Swine flu was as elusive as WMD. The real threat is mad scientist syndrome Remember the warnings of 65,000 dead? Health chiefs should admit they were wrong – yet again – about a global pandemic by Simon Jenkins, The Guardian
Six months ago I reviewed the latest bit of terrorism to emerge from the government's Cobra bunker, courtesy of Alan Johnson, home secretary. Swine flu was allegedly ravaging the nation. The BBC was intoning nightly statistics on what "could" happen as "the deadly virus" took hold. The chief medical officer, Sir Liam Donaldson, bandied about any figure that came into his head, settling on "65,000 could die", peaking at 350 corpses a day.
Donaldson knew exactly what would happen. The media went berserk.
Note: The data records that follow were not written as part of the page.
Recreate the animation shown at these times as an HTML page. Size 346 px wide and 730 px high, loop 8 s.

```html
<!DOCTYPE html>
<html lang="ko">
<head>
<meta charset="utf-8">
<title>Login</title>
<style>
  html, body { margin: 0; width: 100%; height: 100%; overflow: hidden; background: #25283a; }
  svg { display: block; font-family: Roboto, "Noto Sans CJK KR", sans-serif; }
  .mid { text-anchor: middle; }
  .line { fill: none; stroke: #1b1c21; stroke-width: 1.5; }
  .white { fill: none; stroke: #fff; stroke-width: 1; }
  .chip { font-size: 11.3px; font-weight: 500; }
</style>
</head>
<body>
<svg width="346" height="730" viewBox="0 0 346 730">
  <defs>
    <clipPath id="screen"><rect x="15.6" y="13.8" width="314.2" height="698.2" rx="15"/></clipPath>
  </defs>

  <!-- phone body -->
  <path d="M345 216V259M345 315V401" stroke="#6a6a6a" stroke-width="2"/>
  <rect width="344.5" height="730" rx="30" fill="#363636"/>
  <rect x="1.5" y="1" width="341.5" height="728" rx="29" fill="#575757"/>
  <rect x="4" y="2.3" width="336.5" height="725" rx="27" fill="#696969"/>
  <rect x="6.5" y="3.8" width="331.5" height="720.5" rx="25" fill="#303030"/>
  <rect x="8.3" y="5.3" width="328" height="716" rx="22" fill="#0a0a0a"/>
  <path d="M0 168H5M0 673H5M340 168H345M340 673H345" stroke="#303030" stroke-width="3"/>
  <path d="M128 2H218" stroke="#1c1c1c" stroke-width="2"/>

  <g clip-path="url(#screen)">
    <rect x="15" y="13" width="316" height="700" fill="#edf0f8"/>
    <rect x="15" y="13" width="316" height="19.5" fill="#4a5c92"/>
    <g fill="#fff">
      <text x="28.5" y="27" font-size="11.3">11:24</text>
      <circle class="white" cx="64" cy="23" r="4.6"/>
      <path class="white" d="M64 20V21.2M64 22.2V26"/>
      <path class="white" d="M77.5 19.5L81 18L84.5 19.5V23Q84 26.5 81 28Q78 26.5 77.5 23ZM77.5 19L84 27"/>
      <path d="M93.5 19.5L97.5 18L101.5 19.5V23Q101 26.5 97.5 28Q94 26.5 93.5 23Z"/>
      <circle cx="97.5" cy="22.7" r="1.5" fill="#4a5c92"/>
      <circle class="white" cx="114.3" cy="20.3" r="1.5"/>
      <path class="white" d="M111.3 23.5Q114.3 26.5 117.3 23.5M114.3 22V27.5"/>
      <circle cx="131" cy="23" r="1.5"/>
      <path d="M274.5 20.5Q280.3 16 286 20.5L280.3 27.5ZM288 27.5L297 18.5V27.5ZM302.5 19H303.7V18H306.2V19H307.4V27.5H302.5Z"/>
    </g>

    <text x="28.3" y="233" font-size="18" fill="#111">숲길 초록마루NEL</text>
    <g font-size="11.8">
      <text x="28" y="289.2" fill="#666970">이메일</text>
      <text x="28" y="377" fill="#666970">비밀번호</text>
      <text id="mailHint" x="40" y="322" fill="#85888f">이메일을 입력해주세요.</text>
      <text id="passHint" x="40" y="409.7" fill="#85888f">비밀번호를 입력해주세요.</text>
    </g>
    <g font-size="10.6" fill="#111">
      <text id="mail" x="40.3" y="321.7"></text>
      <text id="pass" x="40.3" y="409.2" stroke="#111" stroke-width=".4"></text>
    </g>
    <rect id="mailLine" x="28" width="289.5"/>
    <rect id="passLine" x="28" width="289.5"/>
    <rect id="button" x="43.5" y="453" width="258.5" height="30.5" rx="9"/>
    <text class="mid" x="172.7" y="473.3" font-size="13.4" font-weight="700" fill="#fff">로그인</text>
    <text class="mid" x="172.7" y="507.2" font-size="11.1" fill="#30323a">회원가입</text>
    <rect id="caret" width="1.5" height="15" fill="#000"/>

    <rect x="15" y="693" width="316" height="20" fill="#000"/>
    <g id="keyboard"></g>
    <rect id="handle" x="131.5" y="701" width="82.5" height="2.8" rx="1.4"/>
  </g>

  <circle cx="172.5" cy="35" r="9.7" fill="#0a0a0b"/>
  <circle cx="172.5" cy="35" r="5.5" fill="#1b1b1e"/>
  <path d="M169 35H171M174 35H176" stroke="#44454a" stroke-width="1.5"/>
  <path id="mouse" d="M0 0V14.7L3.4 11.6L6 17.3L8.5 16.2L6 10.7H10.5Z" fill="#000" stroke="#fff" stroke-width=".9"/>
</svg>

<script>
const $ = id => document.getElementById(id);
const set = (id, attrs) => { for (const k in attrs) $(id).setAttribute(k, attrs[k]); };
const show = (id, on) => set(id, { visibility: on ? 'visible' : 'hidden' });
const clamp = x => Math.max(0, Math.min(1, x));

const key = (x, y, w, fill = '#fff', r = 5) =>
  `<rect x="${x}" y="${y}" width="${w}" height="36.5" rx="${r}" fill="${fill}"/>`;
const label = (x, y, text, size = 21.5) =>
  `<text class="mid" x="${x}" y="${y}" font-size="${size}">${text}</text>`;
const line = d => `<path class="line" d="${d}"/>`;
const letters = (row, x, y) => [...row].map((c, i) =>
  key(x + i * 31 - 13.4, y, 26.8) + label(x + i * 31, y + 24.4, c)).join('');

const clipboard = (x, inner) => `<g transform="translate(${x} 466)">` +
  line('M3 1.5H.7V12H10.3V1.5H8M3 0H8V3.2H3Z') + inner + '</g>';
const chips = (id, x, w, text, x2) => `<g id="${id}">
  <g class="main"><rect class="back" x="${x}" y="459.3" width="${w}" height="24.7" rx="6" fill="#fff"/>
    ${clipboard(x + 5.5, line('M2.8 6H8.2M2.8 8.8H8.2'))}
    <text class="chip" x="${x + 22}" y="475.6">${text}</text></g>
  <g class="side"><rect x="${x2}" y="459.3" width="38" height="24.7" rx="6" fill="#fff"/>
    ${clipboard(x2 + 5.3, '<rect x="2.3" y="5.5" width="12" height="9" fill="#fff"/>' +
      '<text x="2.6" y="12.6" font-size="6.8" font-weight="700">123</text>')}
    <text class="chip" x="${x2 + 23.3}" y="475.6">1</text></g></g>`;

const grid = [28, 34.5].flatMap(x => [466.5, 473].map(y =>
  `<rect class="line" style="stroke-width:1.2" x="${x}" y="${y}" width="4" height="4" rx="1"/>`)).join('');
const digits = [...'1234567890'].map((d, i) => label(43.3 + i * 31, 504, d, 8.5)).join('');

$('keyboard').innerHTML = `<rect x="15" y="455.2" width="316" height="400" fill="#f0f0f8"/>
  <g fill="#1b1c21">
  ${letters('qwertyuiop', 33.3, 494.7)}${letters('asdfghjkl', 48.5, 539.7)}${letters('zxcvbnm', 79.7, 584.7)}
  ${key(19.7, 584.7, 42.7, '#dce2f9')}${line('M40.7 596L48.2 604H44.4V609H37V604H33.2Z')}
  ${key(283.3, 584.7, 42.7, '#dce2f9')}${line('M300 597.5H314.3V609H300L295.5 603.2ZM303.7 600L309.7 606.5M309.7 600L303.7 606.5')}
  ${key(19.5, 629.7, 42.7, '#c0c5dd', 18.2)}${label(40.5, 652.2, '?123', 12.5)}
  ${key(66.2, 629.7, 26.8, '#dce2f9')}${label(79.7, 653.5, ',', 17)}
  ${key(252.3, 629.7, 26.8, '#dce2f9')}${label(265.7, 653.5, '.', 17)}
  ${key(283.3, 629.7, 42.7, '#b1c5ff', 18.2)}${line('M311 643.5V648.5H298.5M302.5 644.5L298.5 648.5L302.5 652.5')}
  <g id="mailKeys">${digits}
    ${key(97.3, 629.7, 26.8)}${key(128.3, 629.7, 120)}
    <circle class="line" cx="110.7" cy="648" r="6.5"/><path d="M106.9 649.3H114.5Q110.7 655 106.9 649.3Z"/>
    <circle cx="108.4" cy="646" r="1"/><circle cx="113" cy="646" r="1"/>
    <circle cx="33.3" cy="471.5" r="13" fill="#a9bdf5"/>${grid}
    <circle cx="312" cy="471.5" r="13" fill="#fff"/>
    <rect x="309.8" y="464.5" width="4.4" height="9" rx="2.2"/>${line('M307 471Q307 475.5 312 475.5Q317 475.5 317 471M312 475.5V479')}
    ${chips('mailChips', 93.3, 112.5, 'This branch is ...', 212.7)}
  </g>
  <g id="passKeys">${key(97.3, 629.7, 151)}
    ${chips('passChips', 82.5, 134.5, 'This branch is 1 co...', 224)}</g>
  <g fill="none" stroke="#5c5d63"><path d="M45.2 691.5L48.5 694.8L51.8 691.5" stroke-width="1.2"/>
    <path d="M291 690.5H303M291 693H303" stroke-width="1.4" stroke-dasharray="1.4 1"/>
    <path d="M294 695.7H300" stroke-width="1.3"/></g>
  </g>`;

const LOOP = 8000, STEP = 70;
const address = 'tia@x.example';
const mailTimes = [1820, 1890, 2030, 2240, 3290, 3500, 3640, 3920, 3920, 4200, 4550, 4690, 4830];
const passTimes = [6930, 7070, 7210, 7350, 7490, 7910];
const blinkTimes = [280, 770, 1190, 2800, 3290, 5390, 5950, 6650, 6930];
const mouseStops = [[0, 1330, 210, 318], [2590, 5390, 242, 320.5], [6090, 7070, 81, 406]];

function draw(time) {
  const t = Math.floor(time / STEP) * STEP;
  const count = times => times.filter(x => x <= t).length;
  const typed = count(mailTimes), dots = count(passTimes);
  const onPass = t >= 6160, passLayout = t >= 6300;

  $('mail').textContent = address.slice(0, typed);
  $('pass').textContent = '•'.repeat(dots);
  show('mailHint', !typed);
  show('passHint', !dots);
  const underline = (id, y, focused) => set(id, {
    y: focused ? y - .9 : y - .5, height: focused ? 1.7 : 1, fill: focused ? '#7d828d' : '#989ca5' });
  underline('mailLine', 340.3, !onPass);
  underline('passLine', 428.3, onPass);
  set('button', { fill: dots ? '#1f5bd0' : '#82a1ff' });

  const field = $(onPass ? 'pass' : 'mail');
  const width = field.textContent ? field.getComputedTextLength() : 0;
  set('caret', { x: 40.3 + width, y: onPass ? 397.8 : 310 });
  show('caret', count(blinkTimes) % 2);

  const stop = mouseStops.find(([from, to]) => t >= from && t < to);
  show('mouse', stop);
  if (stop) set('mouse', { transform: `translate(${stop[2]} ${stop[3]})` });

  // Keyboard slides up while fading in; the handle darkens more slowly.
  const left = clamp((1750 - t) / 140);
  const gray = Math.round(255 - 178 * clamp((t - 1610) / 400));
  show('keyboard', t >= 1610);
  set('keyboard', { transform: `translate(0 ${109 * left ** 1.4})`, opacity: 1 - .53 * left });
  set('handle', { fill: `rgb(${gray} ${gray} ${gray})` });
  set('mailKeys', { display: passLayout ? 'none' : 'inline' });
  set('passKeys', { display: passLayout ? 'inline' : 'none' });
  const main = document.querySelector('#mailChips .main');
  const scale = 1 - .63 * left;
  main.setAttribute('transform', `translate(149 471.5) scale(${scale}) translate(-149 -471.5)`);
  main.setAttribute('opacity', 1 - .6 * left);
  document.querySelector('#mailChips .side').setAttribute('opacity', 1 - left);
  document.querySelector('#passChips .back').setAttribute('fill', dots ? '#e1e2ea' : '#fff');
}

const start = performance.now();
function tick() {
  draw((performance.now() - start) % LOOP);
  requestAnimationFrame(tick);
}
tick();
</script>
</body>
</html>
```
The World Health Organisation declared a "six-level alert" so as to "prepare the world for an imminent attack". The happy-go-lucky virologist, John Oxford, said half the population could be infected, and that his lowest estimate was 6,000 dead.
The "Andromeda strain" was stalking the earth, and its first victims were clearly scientists. Drugs were frantically stockpiled and key workers identified as vital to be saved for humanity's future. Cobra alerted the army. Morgues were told to stand ready. The Green party blamed intensive pig farming. The Guardian listed "the top 10 plague books".
If anyone dared question this drivel, they were dismissed by Donaldson as "extremists". When people started reporting swine flu to be even milder than ordinary flu, he accused them of complacency and told them to "wait for next winter". He was already buying 32m masks and spending more than £1bn on Tamiflu and vaccines. Surgeries refused entry to those with flu symptoms, referring them to a government "hotline" where prescription drugs were ordered to be made available without examination or doctor's note. Who knows how many died of undiagnosed illness as a result? Lines were instantly jammed. It was pure, systematic government-induced panic – in which I accept that the media played its joyful part. Read more...